'''

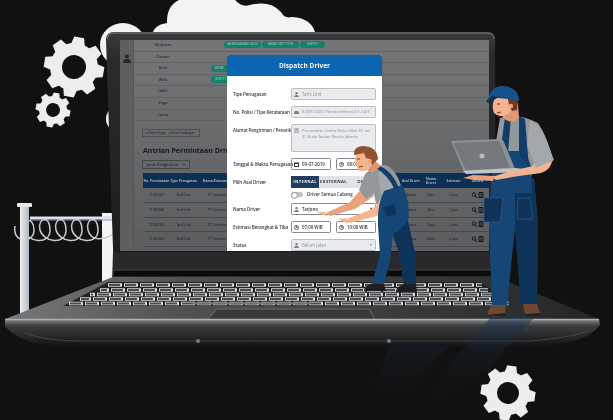
<!DOCTYPE html>
<html lang="id">
<head>
<meta charset="utf-8">
<title>Dispatch Driver</title>
<style>
:root{--night:#111;--paper:#f3f3f3;--blue:#0b66b2;--navy:#123c69;--deep:#0c2f55;--dim:#656769;--ink:#191b1e;--label:#33373c;--field:#e9ebed;--line:#b9bec4;--green:#16806c;--skin:#f3b48f;--shirt:#93989c}
*{box-sizing:border-box;margin:0;padding:0}
body{background:var(--night);overflow:hidden}
.hero{position:relative;width:613px;height:420px;overflow:hidden;background:var(--night);font-family:"Open Sans",sans-serif}
.layer{position:absolute;left:0;top:0;width:613px;height:420px}
.screen{position:absolute;left:120px;top:40px;width:369px;height:211px;overflow:hidden;background:linear-gradient(#737577,#5b5d5f);color:var(--ink);font-size:4px;line-height:1}
.sidebar{position:absolute;left:0;top:0;width:14px;height:100%;background:#5d5f61;border-right:1px solid #525456}
.sidebar svg{position:absolute;left:3px;top:14px;width:8px;height:9px}
.drivers{position:absolute;left:14px;top:0;width:355px;list-style:none}
.drivers li{height:11.6px;padding:3px 0 0 14px;width:355px;border-bottom:.5px solid #606264;text-align:left}
.drivers li span{display:block;width:30px;text-align:center}
.pill{position:absolute;height:7px;border-radius:4px;background:var(--green);color:#b9d2cc;font-size:3px;line-height:7px;text-align:center;overflow:hidden;white-space:nowrap}
.legend{position:absolute;left:22px;top:89px;width:58px;height:8px;border:.5px solid #4d4f51;font-size:3px;line-height:7px;padding-left:3px}
h2{position:absolute;left:23px;top:107px;font-size:7px;line-height:8px;white-space:nowrap}
.select{position:absolute;left:22px;top:120px;width:48px;height:9px;border:.5px solid #45484a;line-height:8px;padding:0 4px;display:flex;justify-content:space-between}
table{position:absolute;left:23px;top:133px;width:346px;border-collapse:collapse;table-layout:fixed;font-size:3.3px;text-align:center}
th{height:15px;background:var(--deep);color:#b4bdc8;line-height:4px}
td{height:14.6px;border-bottom:.5px solid #46494b;white-space:nowrap}
td svg{width:13px;height:6px;vertical-align:middle}
.modal{position:absolute;left:227px;top:55px;width:155px;height:196px;background:#fff;border-radius:2px 2px 0 0;overflow:hidden;color:var(--label);font-size:4.6px;line-height:6px}
.modal h1{height:21px;background:var(--blue);color:#fff;font-size:6.6px;line-height:21px;text-align:center}
.row{position:absolute;left:6px;top:var(--y);width:143px;display:grid;grid-template-columns:58px 85px;min-height:12px}
.row label,.row .name{padding-top:3px;white-space:nowrap;font-weight:600;letter-spacing:-.1px}
.pair{display:flex;gap:5px}
.box{flex:1;height:12px;border:.6px solid #858b92;border-radius:1.5px;padding:0 3px 0 2px;display:flex;align-items:center;gap:3px;white-space:nowrap;font-weight:600;font-size:4.4px}
.box svg{width:5px;height:5px;flex:none}
.off{background:var(--field);border-color:var(--line);color:#878d93;font-weight:400}
.area{height:28px;align-items:flex-start;padding-top:3px;white-space:normal;line-height:5.7px;font-size:4px}
.caret{margin-left:auto;font-size:4px}
.tabs{display:flex;height:12px;background:#dfe3e8;font-size:4.2px;font-weight:700;letter-spacing:.35px;line-height:12px;text-align:center}
.tabs span{flex:1}.tabs .on{background:#203d60;color:#fff}
.toggle{display:flex;align-items:center;gap:4px;font-size:4.4px;font-weight:600}
.toggle i{width:12px;height:5px;border-radius:3px;background:#bfc4c9;position:relative}
.toggle i::before{content:"";position:absolute;left:0;top:0;width:5px;height:5px;border-radius:50%;background:#fff;border:.6px solid #8b9197}
</style>
</head>
<body>
<main class="hero">
<svg class="layer" viewBox="0 0 613 420" aria-hidden="true">
<defs>
<linearGradient id="deck" x1="0" y1="0" x2="1" y2="0"><stop offset="0" stop-color="#77787a"/><stop offset=".3" stop-color="#505153"/><stop offset=".62" stop-color="#3c3d3f"/><stop offset="1" stop-color="#242527"/></linearGradient>
<linearGradient id="lip" x1="0" y1="0" x2="0" y2="1"><stop offset="0" stop-color="#8b8c8e"/><stop offset=".25" stop-color="#3c3d3f"/><stop offset="1" stop-color="#131415"/></linearGradient>
<linearGradient id="lid" x1="0" y1="0" x2="0" y2="1"><stop offset="0" stop-color="#3a3b3d"/><stop offset=".1" stop-color="#2a2b2d"/><stop offset="1" stop-color="#1a1b1c"/></linearGradient>
<linearGradient id="pole" x1="0" y1="0" x2="1" y2="0"><stop offset="0" stop-color="#edf1f4"/><stop offset="1" stop-color="#aeb8c1"/></linearGradient>
<linearGradient id="reflection" x1="0" y1="0" x2="0" y2="1"><stop offset="0" stop-color="#1c3654" stop-opacity=".55"/><stop offset="1" stop-color="#111" stop-opacity="0"/></linearGradient>
<g id="tooth-pair"><path d="M-7-22-5-30H5L7-22ZM-7 22-5 30H5L7 22Z"/></g>
<g id="gear" fill="#ededed"><circle r="24"/><use href="#tooth-pair"/><use href="#tooth-pair" transform="rotate(45)"/><use href="#tooth-pair" transform="rotate(90)"/><use href="#tooth-pair" transform="rotate(135)"/><circle r="12" fill="#111"/></g>
</defs>
<g id="cloud" fill="#f3f3f3"><path d="M152 36Q153 25 167 23Q166 0 190-3H233Q240 8 250 5Q270 0 281 12Q284 19 292 17Q313 18 316 36Z"/><ellipse cx="123" cy="45" rx="23" ry="22"/><circle cx="119" cy="119" r="13"/><path d="M102 213H125V300H102Z"/></g>
<use href="#gear" transform="translate(74 67) rotate(10)"/>
<use href="#gear" transform="translate(53 110) rotate(12) scale(.58)"/>
<use href="#gear" transform="translate(508 393) rotate(8) scale(.91)"/>
<g id="fence">
<path d="M30 218H113" stroke="#dce2e7" stroke-width="3"/><path d="M30 220H113" stroke="#8d99a3"/>
<path d="M15 226C12 244 34 244 34 230S21 218 24 230 50 246 50 230 37 218 40 230 66 246 66 230 53 218 56 230 82 246 82 230 69 218 72 230 98 246 98 230 85 218 88 230 104 240 113 234" fill="none" stroke="#c3cad0" stroke-width="1.5"/>
<rect x="20" y="205" width="9" height="116" fill="url(#pole)"/><rect x="17" y="203" width="15" height="4" rx="1" fill="#e3e8ec"/><rect x="18" y="316" width="13" height="5" fill="#bac3cb"/>
</g>
<g id="laptop">
<path d="M106 40Q106 32 114 32H488Q495 32 495 40L496 278H114Z" fill="url(#lid)"/>
<path d="M107 39Q108 33 114 33H488Q494 33 494 39" fill="none" stroke="#77797b"/>
<path d="M113 252H495V282H112Z" fill="#29292b"/><path d="M114 273H495" stroke="#0b0b0c" stroke-width="6"/><path d="M113 270H495" stroke="#454648"/>
<path d="M113 277H496L599 319H5Z" fill="url(#deck)"/>
<path d="M108 282H481L514 306H63Z" fill="#222325"/>
<g stroke="#d8d9da" stroke-width="3.4" stroke-dasharray="14 2"><path d="M108 285H482"/><path d="M100 290H488" stroke-dashoffset="5"/><path d="M90 294.5H495" stroke-dashoffset="9"/><path d="M80 299H502" stroke-dashoffset="3"/><path d="M69 303.5H509"/></g>
<g stroke="#4a4b4d" stroke-width="1.8" stroke-dasharray="11 5"><path d="M109 285H482"/><path d="M101 290H488" stroke-dashoffset="5"/><path d="M91 294.5H495" stroke-dashoffset="9"/><path d="M81 299H502" stroke-dashoffset="3"/><path d="M70 303.5H509"/></g>
<path d="M192 303.5H310" stroke="#707173" stroke-width="2"/>
<path d="M217 309H369L381 329H199Z" fill="#38393b" stroke="#77787a" stroke-width=".8"/>
<path d="M5 319H599L600 325Q590 338 570 342L545 346H55Q18 343 5 326Z" fill="url(#lip)"/>
<path d="M5 319.5H599" stroke="#adafb1" stroke-width="1.4"/><path d="M25 333Q45 341 80 341H530Q570 338 588 331" fill="none" stroke="#4c4d4f" stroke-width=".8"/>
<circle cx="198" cy="341" r="2" fill="#77797b"/><circle cx="389" cy="341" r="2" fill="#77797b"/>
</g>
<path d="M490 318H534L485 372 430 401 452 362ZM390 346H450L404 390 375 383Z" fill="url(#reflection)"/>
</svg>

<section class="screen" aria-label="Antrian Permintaan Driver">
<div class="sidebar"><svg viewBox="0 0 8 9"><circle cx="4" cy="2.4" r="2" fill="#242628"/><path d="M0 9Q0 5 4 5T8 9Z" fill="#242628"/></svg></div>
<ul class="drivers"><li><span>Mulyarto</span></li><li><span>Darwin</span></li><li><span>Beni</span></li><li><span>Wira</span></li><li><span>Galih</span></li><li><span>Yoga</span></li><li><span>Satrio</span></li></ul>
<span class="pill" style="left:104px;top:1px;width:37px">ANTAR BARANG 08.00</span><span class="pill" style="left:142px;top:1px;width:37px">ANTAR UNIT 10.00</span><span class="pill" style="left:180px;top:1px;width:25px">JEMPUT</span>
<span class="pill" style="left:91px;top:25px;width:40px;text-align:left;padding-left:4px">ANTAR</span><span class="pill" style="left:91px;top:36px;width:40px;text-align:left;padding-left:4px">JEMPUT</span>
<div class="legend">● Driver Tugas &nbsp; ● Driver Cadangan</div>
<h2>Antrian Permintaan Driver</h2>
<div class="select"><span>Jenis Pengiriman</span><span>▾</span></div>
<table>
<colgroup><col style="width:27px"><col style="width:27px"><col style="width:40px"><col style="width:164px"><col style="width:20px"><col style="width:20px"><col style="width:25px"><col style="width:23px"></colgroup>
<thead><tr><th>No. Permintaan</th><th>Type Penugasan</th><th>Nama Konsumen</th><th></th><th>Asal Driver</th><th>Nama Driver</th><th>Estimasi</th><th>Action</th></tr></thead>
<tbody>
<tr><td>11020047</td><td>Tarik Unit</td><td>PT. Velmora</td><td></td><td>Utama</td><td>Beni</td><td>2 jam</td><td><svg viewBox="0 0 13 6"><g id="row-actions" fill="none" stroke="#15181b"><circle cx="3" cy="2.5" r="1.7"/><path d="M4 4 6 6M8 .5H12V5.5H8ZM9 2H11M9 4H11"/></g></svg></td></tr>
<tr><td>11020048</td><td>Tarik Unit</td><td>PT. Velmora</td><td></td><td>Utama</td><td>Wira</td><td>2 jam</td><td><svg viewBox="0 0 13 6"><use href="#row-actions"/></svg></td></tr>
<tr><td>11020049</td><td>Tarik Unit</td><td>PT. Velmora</td><td></td><td>Utama</td><td>Yoga</td><td>2 jam</td><td><svg viewBox="0 0 13 6"><use href="#row-actions"/></svg></td></tr>
<tr><td>11020050</td><td>Tarik Unit</td><td>PT. Velmora</td><td></td><td>Utama</td><td>Galih</td><td>2 jam</td><td><svg viewBox="0 0 13 6"><use href="#row-actions"/></svg></td></tr>
</tbody></table>
</section>

<section class="modal">
<h1>Dispatch Driver</h1>
<div class="row" style="--y:33px"><span class="name">Tipe Penugasan</span><div class="box off"><svg viewBox="0 0 10 10"><path id="person" d="M5 0A2.5 2.5 0 0 1 5 5A2.5 2.5 0 0 1 5 0ZM0 10Q0 6 5 6T10 10Z" fill="#777d83"/></svg>Tarik Unit</div></div>
<div class="row" style="--y:51px"><span class="name">No. Polisi / Tipe Kendaraan</span><div class="box off" style="font-size:4px;letter-spacing:-.1px"><svg viewBox="0 0 10 10"><path d="M0 5 2 2H8L10 5V8H0Z" fill="#777d83"/></svg>B 4091 ZQD / Norata Velmira G 1.3 A/T</div></div>
<div class="row" style="--y:69px"><span class="name" style="font-size:4.4px">Alamat Pengiriman / Penarikan</span><div class="box off area"><svg viewBox="0 0 10 10"><path d="M2 0H8V10H2ZM4 3H6M4 5H6" fill="none" stroke="#777d83" stroke-width="1.5"/></svg><span>Perumahan Graha Melur Blok D7 no. 31 Bukit Taman Randu Jakarta</span></div></div>
<div class="row" style="--y:103px"><span class="name">Tanggal &amp; Waktu Penugasan</span><div class="pair"><div class="box"><svg viewBox="0 0 10 10"><path d="M0 1H10V10H0ZM2 4V8H8V4Z" fill="#333" fill-rule="evenodd"/></svg>09-07-2019</div><div class="box"><svg viewBox="0 0 10 10"><g id="clock" fill="none" stroke="#333" stroke-width="1.5"><circle cx="5" cy="5" r="4"/><path d="M5 2V5H7"/></g></svg>08:00 WIB</div></div></div>
<div class="row" style="--y:121px"><span class="name">Pilih Asal Driver</span><div class="tabs"><span class="on">INTERNAL</span><span>EKSTERNAL</span><span>OFF</span></div></div>
<div class="row" style="--y:133px"><span></span><div class="toggle"><i></i>Driver Semua Cabang</div></div>
<div class="row" style="--y:148px"><span class="name">Nama Driver</span><div class="box"><svg viewBox="0 0 10 10"><use href="#person"/></svg>Tarjono<span class="caret">▾</span></div></div>
<div class="row" style="--y:166px"><span class="name">Estimasi Berangkat &amp; Tiba</span><div class="pair"><div class="box"><svg viewBox="0 0 10 10"><use href="#clock"/></svg>07:00 WIB</div><div class="box"><svg viewBox="0 0 10 10"><use href="#clock"/></svg>10:00 WIB</div></div></div>
<div class="row" style="--y:184px"><span class="name">Status</span><div class="box off"><svg viewBox="0 0 10 10"><use href="#person"/></svg>Belum Jalan<span class="caret">▾</span></div></div>
</section>

<svg class="layer" viewBox="0 0 613 420" role="img" aria-label="Dua teknisi berseragam biru bekerja di atas laptop">
<g id="leaning-worker">
<path d="M365 185 350 202 326 213 330 216 355 209 374 196Z" fill="#e9a27c"/>
<path d="M365 174Q374 164 386 165Q398 171 402 190L396 207 376 204 374 194 366 199 359 190Z" fill="#93989c"/>
<path d="M384 190Q380 205 370 210L347 219 350 223 377 216Q390 208 394 194Z" fill="#f3b48f"/>
<path d="M378 173Q390 169 395 181L393 197 381 194Z" fill="#a3a8ac"/>
<path d="M384 191 402 185Q411 201 408 221L415 253 416 286H404L399 253 393 235 390 262 383 286H371L380 255 378 225Q377 205 384 191Z" fill="#154675"/>
<path d="M393 235 408 222 415 253 416 286H404L399 253Z" fill="#0d3358"/>
<path d="M380 166Q392 171 399 188L395 190Q388 175 376 168Z" fill="#123c69"/>
<path d="M383 208 394 204 396 214 387 217Z" fill="#0f3256"/>
<path d="M371 284H384L386 291H364Q364 286 371 284ZM404 284H416L417 292H396Q396 287 404 284Z" fill="#1c1e22"/>
<path d="M367 165 374 160 381 166 372 173Z" fill="#dc966f"/>
<path d="M356 153Q353 166 360 171Q368 173 373 163L370 151Z" fill="#f3b48f"/>
<path d="M354 155Q353 147 362 146Q377 146 378 159L372 165 370 159 366 158 364 153Z" fill="#92512f"/>
<circle cx="370" cy="161" r="2" fill="#e9a27c"/><path d="M357 159H360M359 167 363 166" stroke="#653622" stroke-width=".9"/>
<path d="M326 213 318 212 327 216M347 219 339 219 348 223" fill="#f3b48f" stroke="#f3b48f"/>
</g>
<g id="standing-worker">
<path d="M500 118Q517 112 538 123Q549 140 553 161L541 171 532 169 530 190H492L494 153Z" fill="#93989c"/>
<path d="M491 181 534 179 538 224 537 304H521L515 228 507 306H492L489 225Z" fill="#154675"/>
<path d="M515 193 534 180 538 224 537 304H521L515 228Z" fill="#0d3358"/>
<path d="M498 151H525L531 166 532 193H491L492 173Z" fill="#154675"/>
<path d="M505 117 511 116 508 154H500ZM519 116 525 119 529 168 519 154Z" fill="#123c69"/>
<path d="M484 198H503L500 222H484ZM518 198H530L533 219H517Z" fill="#0f3256" stroke="#2d5d8d" stroke-width=".7"/>
<path d="M492 305H506L505 313Q496 319 488 315Q488 309 492 305ZM523 304H537L540 313Q533 318 525 314Z" fill="#6e4932"/>
<path d="M488 315 505 313V316H488ZM525 314 540 313V316H526Z" fill="#26201c"/>
<path d="M502 106 518 103 519 118Q511 125 503 118Z" fill="#df9a74"/>
<path d="M495 98Q491 105 494 113Q501 120 510 112L517 104 514 95Z" fill="#f3b48f"/>
<path d="M508 99H518L517 110 512 111 509 105Z" fill="#6b3a24"/><circle cx="511" cy="106" r="2.2" fill="#e9a27c"/>
<path d="M497 104H500M497 113 501 112" stroke="#653622"/>
<path d="M488 101Q490 86 503 86Q519 87 519 101L508 99 497 98Z" fill="#17518b"/><path d="M499 97 488 103 486 101 492 96Z" fill="#0d3358"/>
<path d="M451 141 500 139Q503 139 504 142L515 169 464 172Z" fill="#8d9195"/><path d="M453 143 499 141 510 168 466 170Z" fill="#75797d"/><circle cx="482" cy="156" r="2.5" fill="#b9bdc0"/>
<path d="M463 171 515 168 525 169 521 172 466 174Z" fill="#c1c5c8"/>
<path d="M552 157Q553 169 541 173L512 177 496 180 492 177 508 172 533 166 538 154Z" fill="#f3b48f"/>
<path d="M530 121Q540 123 545 137L554 160 536 168 527 145Z" fill="#a3a8ac"/>
<path d="M495 176 473 175 463 178 474 180 493 181Z" fill="#e9a27c"/>
</g>
</svg>
</main>
</body>
</html>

'''

Please write out, exactly as they appear, the lines from the line containing "171 515 168" through the last line of the records above, both included.

<path d="M463 171 515 168 525 169 521 172 466 174Z" fill="#c1c5c8"/>
<path d="M552 157Q553 169 541 173L512 177 496 180 492 177 508 172 533 166 538 154Z" fill="#f3b48f"/>
<path d="M530 121Q540 123 545 137L554 160 536 168 527 145Z" fill="#a3a8ac"/>
<path d="M495 176 473 175 463 178 474 180 493 181Z" fill="#e9a27c"/>
</g>
</svg>
</main>
</body>
</html>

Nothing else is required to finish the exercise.